Cover to ‘Cosmo’ #1. Art by Tracy Yardley and Matt Herms/Archie Comics

By Stefania Rudd. There’s a new kid — er, alien on the block, and… um… what I mean to say is, there’s a new alien in the Archie Comics universe. And, to be specific, he isn’t all that new. In fact, the latest series from the Archie folks dates back 60 years, when Space Race fever was dominating the U.S. (and the rest of the world) in the late 1950s. Sadly, “Cosmo the Merry Martian” only lasted six issues. Which brings us to now.

The creative team of Cosmo — writer Ian Flynn, illustrator Tracy Yardley, and colorist Matt Herms — are here to bring that friendly Martian into the 21st Century. And, being a space-faring fella who roams the cosmos, he may have already passed us by in his travels. That whole space-time thing can really get confusing sometimes.

In the first issue of Cosmo we meet human earthling astronaut, Max Strongjaw, taking verbal notes via his mission log as his ship slowly gets pulled into the tractor beams of a much larger ship. Even though he comes across as a braggart on his recordings, he immediately retreats once his ship door opens. It’s here that we meet the Martian crew, lead by Cosmo, all of whom naturally turn out to be more friend than foe. After some funny misunderstandings, Max lets his guard down long enough to learn that this group of Martians travel the galaxy for adventure and discovery. In fact, they were on their way to the Moon to find a distress signal emenating from a theme park built on the dark side.

Theme park?! Yes, a theme park. But we wouldn’t know about it anyway, because our Earth technology is so underdeveloped it’s amazing we can get into space at all. So, similar to the original Archie series, where each issue of Cosmo ended with a cliffhanger, we get ours in this first issue. I won’t say what our heroes find in the theme park. But I will say they certainly get there just in time.

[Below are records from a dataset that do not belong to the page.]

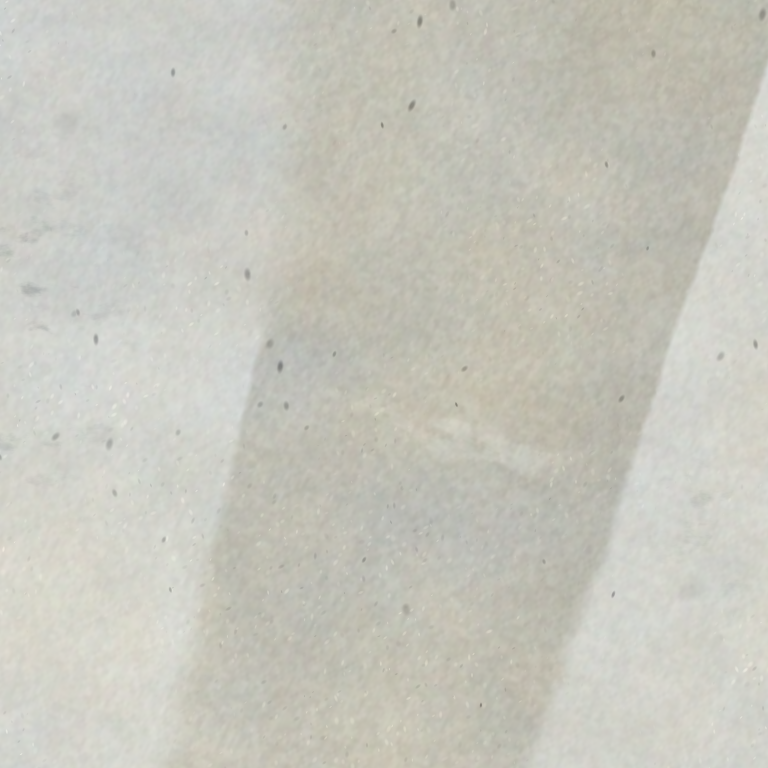
Reproduce this texture procedurally as a Shadertoy shader.

```glsl
vec3 hash3(vec2 cell) {
    uvec3 v = uvec3(uvec2(ivec2(floor(cell))), 77u) * 1664525u + 1013904223u;
    v.x += v.y * v.z; v.y += v.z * v.x; v.z += v.x * v.y;
    v ^= v >> 16u;
    v.x += v.y * v.z; v.y += v.z * v.x; v.z += v.x * v.y;
    return vec3(v >> 8u) / 16777216.0;
}

float noise(vec2 p) {
    vec2 i = floor(p), f = fract(p);
    f = f * f * (3.0 - 2.0 * f);
    return mix(mix(hash3(i).x, hash3(i + vec2(1, 0)).x, f.x),
               mix(hash3(i + vec2(0, 1)).x, hash3(i + vec2(1, 1)).x, f.x), f.y);
}

// Layered noise, centred on zero
float fbm(vec2 p) {
    float sum = 0.0, amp = 0.5;
    for (int i = 0; i < 5; i++) {
        sum += amp * (noise(p) - 0.5);
        p = mat2(1.6, 1.2, -1.2, 1.6) * p + 17.3;
        amp *= 0.5;
    }
    return sum;
}

// Soft elongated flecks, one candidate per cell
float flecks(vec2 p, float density, float size) {
    float cover = 0.0;
    for (int y = -1; y <= 1; y++)
    for (int x = -1; x <= 1; x++) {
        vec2 cell = floor(p) + vec2(x, y);
        vec3 r = hash3(cell), s = hash3(cell + 191.0);
        vec2 d = p - cell - r.xy;
        float a = 0.4 + 1.6 * s.x;
        d = mat2(cos(a), -sin(a), sin(a), cos(a)) * d;
        d.y *= 1.3 + s.y;
        float radius = size * (0.5 + s.z);
        float fleck = 1.0 - smoothstep(0.2 * radius, radius, length(d));
        cover = max(cover, fleck * step(r.z, density) * (0.4 + 0.6 * s.y));
    }
    return cover;
}

float blob(vec2 p, vec2 centre, vec2 radius) {
    vec2 d = (p - centre) / radius;
    return exp(-dot(d, d));
}

void mainImage(out vec4 fragColor, in vec2 fragCoord) {
    vec2 uv = fragCoord / iResolution.xy;
    vec2 warp = 0.016 * vec2(fbm(uv * 14.0), fbm(uv * 14.0 + 40.0));
    vec2 p = uv + warp;

    // Slanted damp band between two pale slabs
    float upper = smoothstep(0.55, 0.61, p.y);
    float leftSoft = mix(mix(0.022, 0.006, smoothstep(0.1, 0.5, p.y)), 0.045, upper);
    float leftLine = p.x - 0.213 - 0.225 * min(p.y, 0.7);
    float rightSoft = mix(0.018, 0.005, smoothstep(0.1, 0.5, p.y));
    float rightLine = 0.69 + 0.336 * p.y - p.x;
    float rightSide = 1.0 - smoothstep(-rightSoft, rightSoft, rightLine);
    float band = smoothstep(-leftSoft, leftSoft, leftLine) * (1.0 - rightSide);

    vec3 pale = vec3(0.825, 0.828, 0.800);
    pale -= vec3(0.027, 0.026, 0.022) * upper * (1.0 - rightSide);
    pale += 0.025 * blob(p, vec2(0.0, 0.97), vec2(0.12, 0.2));
    pale += 0.015 * blob(p, vec2(0.22, 0.5), vec2(0.2, 0.08));
    vec3 damp = vec3(0.756, 0.750, 0.702);
    damp += 0.022 * (1.0 - smoothstep(0.0, 0.35, p.y));
    damp -= 0.028 * smoothstep(0.0, 0.22, leftLine) * (1.0 - smoothstep(0.0, 0.2, rightLine));
    damp -= 0.025 * blob(p, vec2(0.8, 0.93), vec2(0.16, 0.12));
    vec3 color = mix(pale, damp, band);

    // Broad mottling with cool and warm stains
    color += 0.055 * fbm(uv * 5.0) + 0.045 * fbm(uv * vec2(13.0, 19.0) + 8.0);
    color += vec3(-0.035, -0.008, 0.045) * fbm(uv * 6.0 + 31.0);
    color += vec3(0.020, -0.008, -0.016) * fbm(uv * 22.0 + 73.0);
    float cool = blob(p, vec2(0.86, 0.82), vec2(0.09, 0.08))
               + blob(p, vec2(0.6, 0.31), vec2(0.13, 0.06))
               + blob(p, vec2(0.39, 0.52), vec2(0.08, 0.05));
    color += vec3(-0.012, -0.005, 0.016) * cool;

    // Pale scuffs running down across the band
    vec2 scuff = vec2(p.x, p.y + 0.28 * (p.x - 0.5));
    float scuffMask = blob(scuff, vec2(0.59, 0.46), vec2(0.24, 0.065));
    float wisps = smoothstep(-0.02, 0.22, fbm(scuff * vec2(13.0, 26.0) + 5.0));
    color += vec3(0.050, 0.051, 0.058) * scuffMask * wisps;

    // Dark smudges on the slabs
    float smudgeMask = blob(p, vec2(0.0, 0.56), vec2(0.13, 0.2))
                     + 0.6 * blob(p, vec2(0.96, 0.34), vec2(0.1, 0.12));
    float smudge = smoothstep(0.13, 0.33, fbm(uv * vec2(22.0, 40.0) + 61.0));
    color -= vec3(0.15, 0.14, 0.13) * smudge * smudgeMask;
    color -= 0.05 * blob(p, vec2(0.09, 0.845), vec2(0.018, 0.016));
    color -= 0.045 * blob(p, vec2(0.9, 0.23), vec2(0.022, 0.014));

    // Fine sandy grain
    vec2 slant = mat2(0.9, 0.35, -0.45, 0.9) * uv;
    float grain = noise(slant * vec2(135.0, 100.0)) + 0.8 * noise(slant * vec2(230.0, 180.0) + 50.0) - 0.9;
    color += grain * mix(0.032, 0.042, band);
    vec3 tint = vec3(noise(uv * 85.0), noise(uv * 85.0 + 211.0), noise(uv * 85.0 + 433.0)) - 0.5;
    color += 0.016 * (tint - dot(tint, vec3(0.3333)));

    // Bright chips, small pits and rare larger pits
    float patchy = smoothstep(-0.2, 0.25, fbm(uv * 8.0 + 90.0));
    color += vec3(0.085, 0.083, 0.075) * flecks(uv * 75.0, 0.28, 0.34) * patchy;
    color -= vec3(0.085, 0.085, 0.080) * flecks(uv * 65.0 + 300.0, 0.20, 0.28) * patchy;
    color -= vec3(0.24, 0.24, 0.23) * flecks(uv * 30.0 + 700.0, 0.045, 0.23);

    fragColor = vec4(clamp(color, 0.0, 1.0), 1.0);
}
```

Interior page from 'Cosmo' #1. Art by Tracy Yardley, Matt Herms, and Jack Morelli/Archie Comics

Interior page from ‘Cosmo’ #1. Art by Tracy Yardley, Matt Herms, and Jack Morelli/Archie Comics

If the creative team seems familiar, it’s because they’ve previously worked on Sonic the Hedgehog for Archie. The synergy is already there, which makes this issue incredibly successful. Flynn’s writing is fast-paced and playful. And while his use of scientific vocabulary may be a bit too challenging for younger readers, they will certainly enjoy the story; there are plenty of clever asides between characters, and jokes that keep the overall story light, especially when things get a bit sticky.

Yardley and Herms take the classic iconography of Cosmo and launch it to a new (but still familiar) place. It has an anime vibe, part Astro Boy, part Sonic, part Mega Man. The rest of Cosmo’s crew varies in size and coloring, and bring different skills to the team, indicated by their clothing and gadgets. As for Max, he’s exactly what you’d imagine: muscular, a strong jaw… which makes sense, given his last name. The coloring is bright and vibrant, and gives the book an appropriately sleek, spacey vibe.

One fun aspect of this series is the ability to visit worlds and meet people/beings who aren’t forced to conform to any perceived standards. That will go a long way to give the creative team the freedom to build and develop around Cosmo, his crew, and their earthling visitor-friend. If this first issue is any indication of what’s to come, I say we are in for quite the ride. It’s wonderful that Archie has invested in another solid all-ages book, one that entices new readers and captivates us long-time fans eager for something new. Engage!

Archie Comics/$2.99

Written by Ian Flynn.

Art by Tracy Yardley.

Colors by Matt Herms.

Letters by Jack Morelli.

This book contains “older kid” vocabulary words.

Age range: 4-7; 8-11; 16+

That’s it for this week! Has Books For Babes helped you out at all? We want to know! Feel free to send feedback our way in the comments section below.